The approach that revealed the Ras oncogene (above) wouldn’t work for loss-of-function mutations in tumor suppressors. For these you need a different approach. A high-throughput method for doing this awaited the development of RNAi as a laboratory tool. Berns and Bernards used RNAi to screen for genes whose knockdown promoted proliferation, and found other components of the p53 pathway [Berns 2004]. They started with primary fibroblast cultures. One standard way to get fibroblasts to grow is to transform them with the “large T” antigen from the SV40 virus. This protein binds p53 in the host cell, causing the cells to proliferate rapidly. Transforming with SV40 lets you grow your cells and expand them clonally. However you now have the problem that they are already transformed, so you can’t screen for shRNAs that knock down tumor suppressors. A solution is to use a temperature-sensitive allele of large T antigen that reversibly inhibits p53. You can grow a large volume of cells at 32°C, where this allele’s protein product is active, but then shift to 39°C, arresting cell proliferation and allowing you to do your screen. Berns and Bernards grew largeTts-transformed cells at 32°C and transfected them with a library of RNAi constructs, then screened for inappropriate proliferation after shifting to 39°C. Their RNAi library was small by modern standards - they had 3 shRNAs against each of 8,000 predicted open reading frames. They used an arrayed library of these 24,000 constructs but pooled them into groups to reduce the number of wells that had to be screened.

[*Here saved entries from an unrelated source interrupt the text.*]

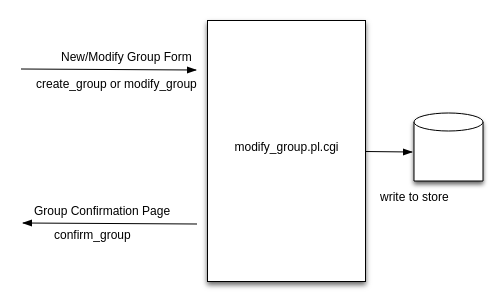
<!DOCTYPE html>
<html lang="en">
<head>
<meta charset="utf-8">
<title>Group modification flow</title>
<style>
:root {
  --paper: #fff;
  --ink: #000;
  --shadow: rgba(0, 0, 0, .6);
}
* { box-sizing: border-box; }
body { margin: 0; overflow: hidden; background: var(--paper); }
.diagram {
  position: relative;
  width: 504px;
  height: 302px;
  overflow: hidden;
  background: var(--paper);
  color: var(--ink);
  font: 12px/14px "Liberation Sans", Arial, sans-serif;
}
.process {
  position: absolute;
  left: 207px;
  top: 20px;
  width: 159px;
  height: 262px;
  display: flex;
  align-items: center;
  justify-content: center;
  padding-bottom: 8px;
  border: 1px solid var(--ink);
  background: var(--paper);
  box-shadow: 0 3px 5px var(--shadow);
}
.connectors { position: absolute; inset: 0; }
.connectors line { stroke: var(--ink); }
.store { filter: drop-shadow(0 3px 2px var(--shadow)); }
.store path, .store ellipse { fill: var(--paper); stroke: var(--ink); }
.label { position: absolute; margin: 0; white-space: nowrap; }
.request-title { left: 61px; top: 50px; }
.request-action { left: 36px; top: 77px; }
.response-title { left: 34px; top: 204px; }
.response-action { left: 54px; top: 228px; }
.store-action { left: 380px; top: 190px; }
</style>
</head>
<body>
<main class="diagram">
  <div class="process">modify_group.pl.cgi</div>

  <svg class="connectors" width="504" height="302" viewBox="0 0 504 302" aria-hidden="true">
    <defs>
      <marker id="arrowhead" viewBox="0 0 10 8" refX="9" refY="4" markerWidth="10" markerHeight="8" markerUnits="userSpaceOnUse" orient="auto">
        <polygon points="0,0.5 10,4 0,7.5"/>
      </marker>
    </defs>
    <line x1="21" y1="69" x2="196" y2="70" marker-end="url(#arrowhead)"/>
    <line x1="197" y1="224" x2="23" y2="223" marker-end="url(#arrowhead)"/>
    <line x1="365" y1="151.5" x2="412" y2="152" marker-end="url(#arrowhead)"/>
    <g class="store">
      <path d="M414 122V181H483V122"/>
      <ellipse cx="448.5" cy="122" rx="34.5" ry="9"/>
    </g>
  </svg>

  <p class="label request-title">New/Modify Group Form</p>
  <p class="label request-action">create_group or modify_group</p>
  <p class="label response-title">Group Confirmation Page</p>
  <p class="label response-action">confirm_group</p>
  <p class="label store-action">write to store</p>
</main>
</body>
</html>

Once they found proliferating cell clumps at 39°C they performed PCR with primers corresponding to the universal sequence they had flanking the shRNA construct in every viral vector.
As a result, they found p53, which they already knew about, but also found five other candidate tumor suppressors, most of which were unexpected.
These sorts of screens suffer from a few limitations:
- False negatives due to shRNAs not achieving efficient knockdown
- False positives due to off-target effects
shRNA results can be validated by:
- Introducing a transgene resistant to the shRNA. This could be the same gene with synonymous variants introduced to escape siRNA complementarity, or an orthologous gene from a different species (e.g. a human p53 is resistant to a mouse p53 shRNA).
- Replicating the result with a different approach - say, CRISPR, or a small molecule inhibitor.